Mergus merganser

A regular winter visitor; not uncommon.

One shot by Mr. W. Summers on the lake at Heathfield in the early spring of 1884, was sent to us, and although infested by a large parasite was in good condition; it was a female. Heathfield is several miles from the coast. Another was obtained at Tregwynt, on the north coast, in January, 1888. We ourselves watched one swimming and diving in the lake at Stackpole, March 22, 1888.

Mr. H. W. Evans, of Solva, possesses a pair of Goosanders in his collection, male and female, that were shot in Solva harbour. Mr. Dix says the Goosander occurs more frequently than the Red-breasted Merganser. The Mallard Goosander, in full plumage, is the most beautiful of all the divers that visit our estuaries and bays in the winter time.

Mathew M.A. 1894, Birds of Pembrokeshire and its Islands

More about the Goosander in Pembrokeshire

Goosander

Mergus merganser – HWYADEN DDANHEDDOG – Scarce winter visitor. Not recorded in April, May, July and August

Goosander – 1994

Mergus merganser – HWYADEN DDANHEDDOG – Scarce winter visitor. Not recorded in April, May, July and August Both Mathew (1894) and Lockley et al. (1949) regarded the Goosander as a regular winter visitor, the latter adding the qualification “scarce”. The Welsh breeding population has been increasing in recent years, from the first record in 1970 to an […]

Goosander – 1980s winter
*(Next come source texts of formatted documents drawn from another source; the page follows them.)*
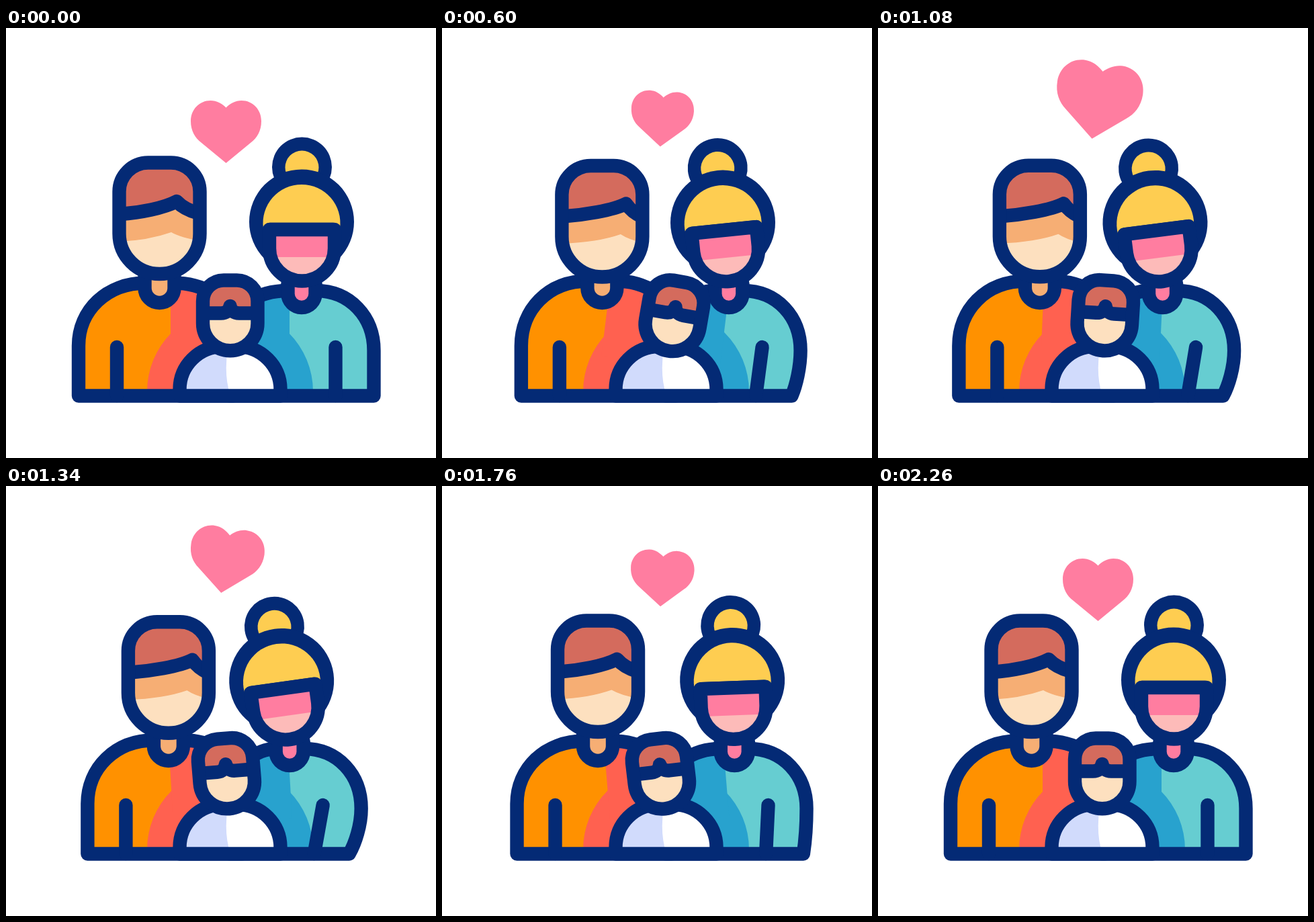
Recreate the animation shown at these times as an HTML page with a canvas. Size 640 px wide and 640 px high, loop 2300 ms.

```html
<!DOCTYPE html>
<html lang="en">
<head>
<meta charset="utf-8">
<title>Family</title>
<style>
  html, body { margin: 0; width: 100%; height: 100%; overflow: hidden; background: #fff; }
  canvas { display: block; }
</style>
</head>
<body>
<canvas width="640" height="640"></canvas>
<script>
const ctx = document.querySelector('canvas').getContext('2d');
const LOOP = 2300;
const NAVY = '#042a75', SKIN = '#fde0bf', TAN = '#f6ae74', HAIR = '#d46b5d',
      PINK = '#ff7da0', BLUSH = '#fdbbb9', YELLOW = '#fecd51';

const HEART = new Path2D('M0-36C-6-42-14-46.5-23-46.5C-40-46.5-52.5-33-52.5-16C-52.5-1-46 9-37 16L0 46.5L37 16C46 9 52.5-1 52.5-16C52.5-33 40-46.5 23-46.5C14-46.5 6-42 0-36Z');
const MAN_COLLAR = new Path2D('M206.5 370V387a22 22 0 0 0 44 0V370');
const MAN_HEAD = new Path2D('M168.5 243.5a43 43 0 0 1 43-43h34a43 43 0 0 1 43 43v62.5a60 60 0 0 1-120 0Z');
const WOMAN_COLLAR = new Path2D('M419.5 380V395.5a20.5 20.5 0 0 0 41 0V380');
const WOMAN_FACE = new Path2D('M392 300V328a48.5 48.5 0 0 0 97 0V300Z');
const KID_BODY = new Path2D('M258.5 547.5V538a64 64 0 0 1 64-64h22a64 64 0 0 1 64 64V547.5Z');
const KID_HEAD = new Path2D('M293 406.5a31 31 0 0 1 31-31h19.5a31 31 0 0 1 31 31v33a40.75 40.75 0 0 1-81.5 0Z');

const ease = p => (1 - Math.cos(Math.PI * Math.min(1, Math.max(0, p)))) / 2;

// Eased interpolation through [time, value] pairs.
function track(t, ...keys) {
  for (let i = 1; i < keys.length; i++) {
    const [t0, a] = keys[i - 1], [t1, b] = keys[i];
    if (t < t1) return a + (b - a) * ease((t - t0) / (t1 - t0));
  }
  return keys[keys.length - 1][1];
}

function fill(shape, color) {
  ctx.fillStyle = color;
  ctx.fill(typeof shape === 'string' ? new Path2D(shape) : shape);
}
function line(shape) {
  ctx.stroke(typeof shape === 'string' ? new Path2D(shape) : shape);
}
function disc(x, y, r, color) {
  ctx.beginPath();
  ctx.arc(x, y, r, 0, 2 * Math.PI);
  ctx.fillStyle = color;
  ctx.fill();
}
function group(paint) {
  ctx.save();
  paint();
  ctx.restore();
}
function clipped(shape, paint) {
  group(() => { ctx.clip(shape); paint(); });
}
function rotate(degrees, x, y) {
  ctx.translate(x, y);
  ctx.rotate(degrees * Math.PI / 180);
  ctx.translate(-x, -y);
}

// The shade the child casts on both parents.
function childShade(tilt, color) {
  disc(333.5, 541, 123.5, color);
  group(() => {
    rotate(tilt * 0.7, 333.5, 430);
    ctx.fillRect(245, 330, 177, 170);
  });
}

function drawMan(sway, nod, turn, tilt) {
  const x = 13.5 * sway, d = 10 * turn, top = 379.5 - 3 * nod;
  const body = new Path2D(`M108 547.5V473C108 420 ${150 - 3 * nod} ${top} 208 ${top}H249C290 ${top} 335 400 338 440V547.5Z`);
  ctx.translate(x, 0);
  fill(body, '#ff9100');
  clipped(body, () => {
    ctx.translate(-x, 0);
    childShade(tilt, '#ff6150');
  });
  line(body);
  line('M165 475V547');
  fill(MAN_COLLAR, TAN);
  line(MAN_COLLAR);

  ctx.translate(0, 4.5 * nod);
  const fringe = `M170 ${277 - turn}C200 ${275 - turn} ${235 + d} ${268 - turn} ${254 + d} ${258 - turn}Q${265 + d * 0.8} 270 287 276`;
  fill(MAN_HEAD, SKIN);
  clipped(MAN_HEAD, () => {
    const y = -1.5 * turn;
    fill(`M168 ${318 + y}Q${212 + d} ${316 + y} ${246 + d} ${304 + y}Q${260 + d * 0.8} ${312 + y} 290 ${317 + y}V200H168Z`, TAN);
    fill(fringe + 'V190H168Z', HAIR);
  });
  line(fringe);
  line(MAN_HEAD);
}

function drawWoman(sway, tilt) {
  const neck = 18 * sway, side = 547.5 - 19 * sway, foot = 547.5 - 37 * sway;
  const body = new Path2D(`M333 547.5V450C336 415 375 391 ${419 - neck} 391H${461 - neck}
    C${512 - neck} 391 ${side} 430 ${side} 480C${side} 505 ${547.5 - 28 * sway} 532 ${foot} 547.5Z`);
  fill(body, '#66cdd1');
  clipped(body, () => childShade(tilt, '#28a2ce'));
  line(body);
  line(`M${490.5 - 19 * sway} 475L${490.5 - 32 * sway} 547`);
  group(() => {
    ctx.translate(-neck, 0);
    fill(WOMAN_COLLAR, PINK);
    line(WOMAN_COLLAR);
  });

  ctx.translate(-30 * sway, 1.5 * sway);
  rotate(-8 * sway, 440, 289);
  disc(440.5, 207, 44.5, NAVY);
  disc(440.5, 207.5, 25, YELLOW);
  disc(440, 288.5, 78, NAVY);
  fill('M383 298A57.5 57.5 0 1 1 497 298Z', YELLOW);
  line('M393 300H487');
  fill(WOMAN_FACE, PINK);
  clipped(WOMAN_FACE, () => {
    ctx.fillStyle = BLUSH;
    ctx.fillRect(380, 341, 120, 50);
  });
  line(WOMAN_FACE);
}

function drawKid(tilt) {
  fill(KID_BODY, '#fff');
  clipped(KID_BODY, () => fill('M333 460Q322 512 334 547H250V460Z', '#d1dbfc'));
  line(KID_BODY);

  rotate(tilt, 333.5, 495);
  const fringe = 'M294 424.5H320Q331 424.5 333.5 414Q336 424.5 347 424.5H373';
  fill(KID_HEAD, SKIN);
  clipped(KID_HEAD, () => fill(fringe + 'V370H293Z', HAIR));
  line(fringe);
  line(KID_HEAD);
}

function drawHeart(t) {
  const phase = Math.PI * t / LOOP;
  const rise = Math.sin(phase - 0.03 * Math.sin(phase)) ** 2.7;
  const size = track(t, [0, 1], [720, 0.88], [1150, 1.25], [1520, 0.87], [2260, 1]);
  ctx.translate(327.5, 154.5 - 47 * rise);
  ctx.rotate(9.3 * rise * Math.PI / 180);
  ctx.scale(size, size);
  fill(HEART, PINK);
}

function draw(t) {
  const sway = t < 1300 ? 0.5 * t / 1300 + 0.5 * ease(t / 500) : 1 - ease((t - 1300) / 700);
  const nod = track(t, [0, 0], [400, 1], [1000, 1], [1600, 0]);
  const turn = track(t, [0, 0], [400, 1], [1340, 1], [2000, 0]);
  const tilt = track(t, [0, 0], [720, 10.6], [1580, -8], [2260, 0]);

  ctx.fillStyle = '#fff';
  ctx.fillRect(0, 0, 640, 640);
  ctx.strokeStyle = NAVY;
  ctx.lineWidth = 20.4;
  ctx.lineCap = ctx.lineJoin = 'round';
  group(() => drawMan(sway, nod, turn, tilt));
  group(() => drawWoman(sway, tilt));
  group(() => drawKid(tilt));
  group(() => drawHeart(t));
}

const start = performance.now();
function frame() {
  draw((performance.now() - start) % LOOP);
  requestAnimationFrame(frame);
}
frame();
</script>
</body>
</html>
```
Mergus merganser – HWYADEN DDANHEDDOG – Scarce winter visitor. Not recorded in April, May, July and August The BTO winter atlas showed the 10km squares where Goosanders were recorded during the winters of 1981-82, 1982-82 and 1983-84. The darker the colour, the higher the relative total count for each 10km square.  The darkest blue represents 4-10 birds […]
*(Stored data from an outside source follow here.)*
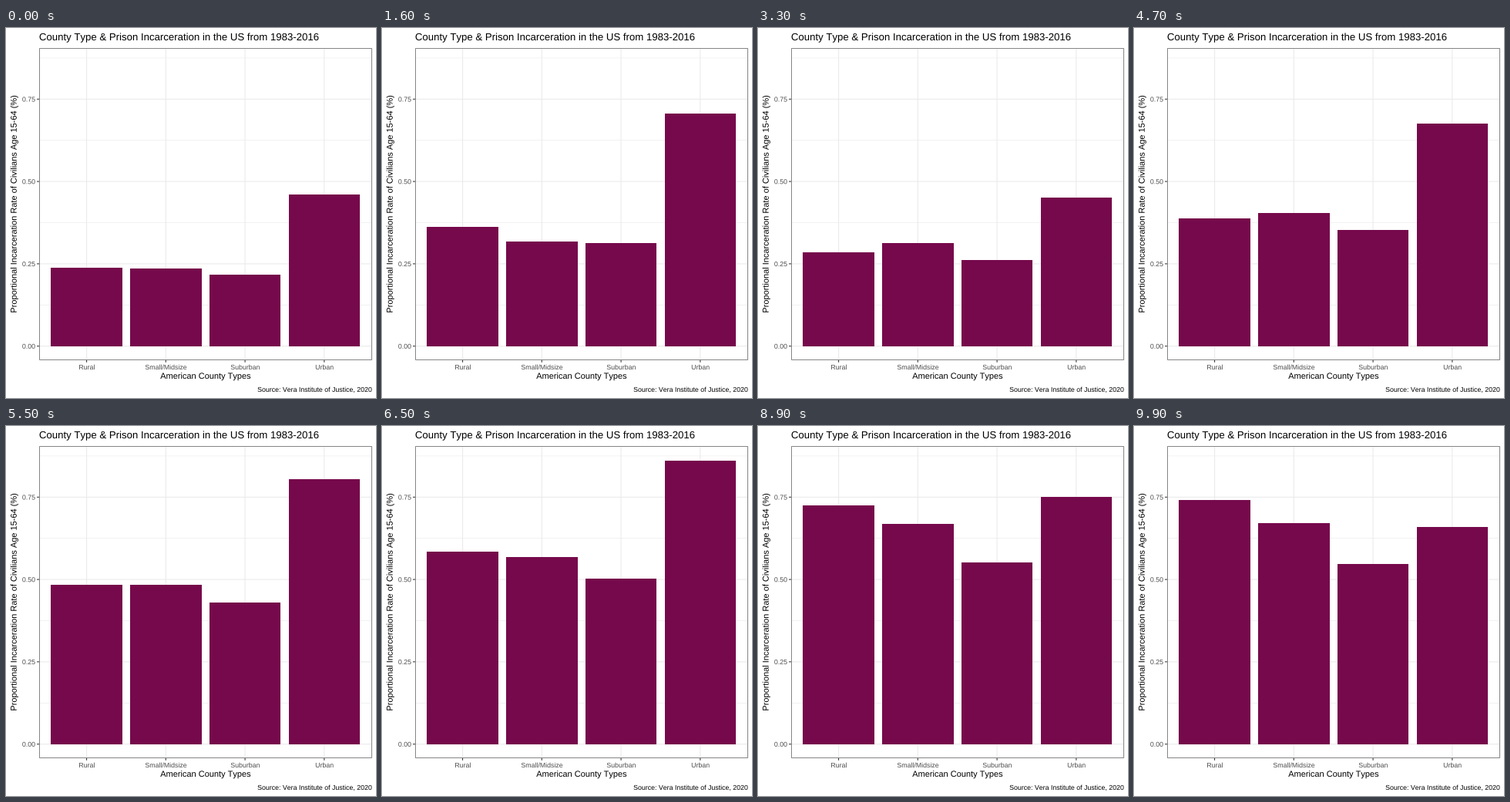
A matplotlib script that plays this animation: 480 px wide and 480 px high, repeating every 10 s.

```python
import matplotlib.pyplot as plt
import numpy as np
from matplotlib.animation import FuncAnimation
from matplotlib.patches import PathPatch, Rectangle
from matplotlib.textpath import TextPath
from matplotlib.transforms import Affine2D

plt.rcParams["font.family"] = "Liberation Sans"
plt.rcParams["text.kerning_factor"] = 6  # practically no kerning

SIZE, DPI = 480, 96
PX = 72 / DPI  # points per pixel
FRAMES, INTERVAL = 100, 100

LEFT, RIGHT, TOP, BOTTOM = 42.9, 474.5, 26.5, 431.0
ZERO, UNIT = 412.7, 427.2
STEP = (RIGHT - LEFT) / 4.2
MIDDLE = (LEFT + RIGHT) / 2

BAR, GRID, DARK, LABEL = "#76094b", "#ebebeb", "#333333", "#4d4d4d"

# turning points of the rates; bars move straight between them
TURNS = [0, 12, 16, 22, 27, 47, 56, 65, 78, 99]
RATES = {
    "Rural": [.239, .37, .362, .35, .241, .388, .495, .584, .706, .742],
    "Small/Midsize": [.236, .32, .317, .33, .274, .404, .495, .568, .666, .671],
    "Suburban": [.217, .32, .313, .314, .224, .352, .44, .502, .559, .547],
    "Urban": [.461, .776, .706, .694, .355, .675, .82, .86, .851, .66],
}


def x_at(pos):
    return LEFT + (pos - 0.4) * STEP


def y_at(value):
    return ZERO - value * UNIT


def line(xs, ys, color, width):
    ax.plot(xs, ys, color=color, lw=width * PX, zorder=1,
            solid_capstyle="butt", snap=False)


def text(x, y, s, size, align=0.5, color="black", angle=0):
    """Draw s on the baseline y; align 0, 0.5, 1 is left, centre, right."""
    path = TextPath((0, 0), s, size=size)
    place = (Affine2D().translate(-align * path.get_extents().x1, 0)
             .scale(1, -1).rotate_deg(-angle).translate(x, y))
    ax.add_patch(PathPatch(place.transform_path(path), fc=color, lw=0,
                           snap=False, zorder=5))


fig = plt.figure(figsize=(SIZE / DPI, SIZE / DPI), dpi=DPI, facecolor="white")
ax = fig.add_axes([0, 0, 1, 1])
ax.set_xlim(0, SIZE)
ax.set_ylim(SIZE, 0)
ax.axis("off")

# grid, ticks and labels
for value in np.arange(0.125, 1, 0.25):
    line([LEFT, RIGHT], [y_at(value)] * 2, GRID, 0.6)
for value in np.arange(0, 1, 0.25):
    y = y_at(value)
    line([LEFT, RIGHT], [y, y], GRID, 1.1)
    line([LEFT - 2.75, LEFT], [y, y], DARK, 1.1)
    text(37.7, y + 3.2, f"{value:.2f}", 8.8, 1, LABEL)
for pos, name in enumerate(RATES, 1):
    x = x_at(pos)
    line([x, x], [TOP, BOTTOM], GRID, 1.1)
    line([x, x], [BOTTOM, BOTTOM + 2.75], DARK, 1.1)
    text(x, 443, name, 8.8, color=LABEL)

ax.add_patch(Rectangle((43.5, 26.5), 431, 404, fill=False, ec="#858585",
                       lw=PX, zorder=4, snap=False))

text(LEFT, 16, "County Type & Prison Incarceration in the US from 1983-2016",
     13.2, 0)
text(MIDDLE, 455, "American County Types", 11)
text(RIGHT, 472, "Source: Vera Institute of Justice, 2020", 8.8, 1)
text(13.7, (TOP + BOTTOM) / 2,
     "Proportional Incarceration Rate of Civilians Age 15-64 (%)",
     11, angle=90)

bars = []
for pos in range(1, len(RATES) + 1):
    x0, x1 = round(x_at(pos - 0.45)), round(x_at(pos + 0.45))
    bar = Rectangle((x0, 413), x1 - x0, 0, fc=BAR, ec="none", lw=0,
                    antialiased=False, zorder=3)
    bars.append(ax.add_patch(bar))


def update(step):
    for bar, rates in zip(bars, RATES.values()):
        top = round(y_at(np.interp(step, TURNS, rates)))
        bar.set_y(top)
        bar.set_height(413 - top)
    return bars


anim = FuncAnimation(fig, update, frames=FRAMES, interval=INTERVAL,
                     repeat=True, repeat_delay=0, blit=False)
plt.show()
```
Goosander 1949

Species account from the Birds of Pembrokeshire, 1949, by Lockley, Ingram and Salmon.

Goosander – 1894

Mergus merganser A regular winter visitor; not uncommon. One shot by Mr. W. Summers on the lake at Heathfield in the early spring of 1884, was sent to us, and although infested by a large parasite was in good condition; it was a female. Heathfield is several miles from the coast. Another was obtained at Tregwynt, on the north coast, […]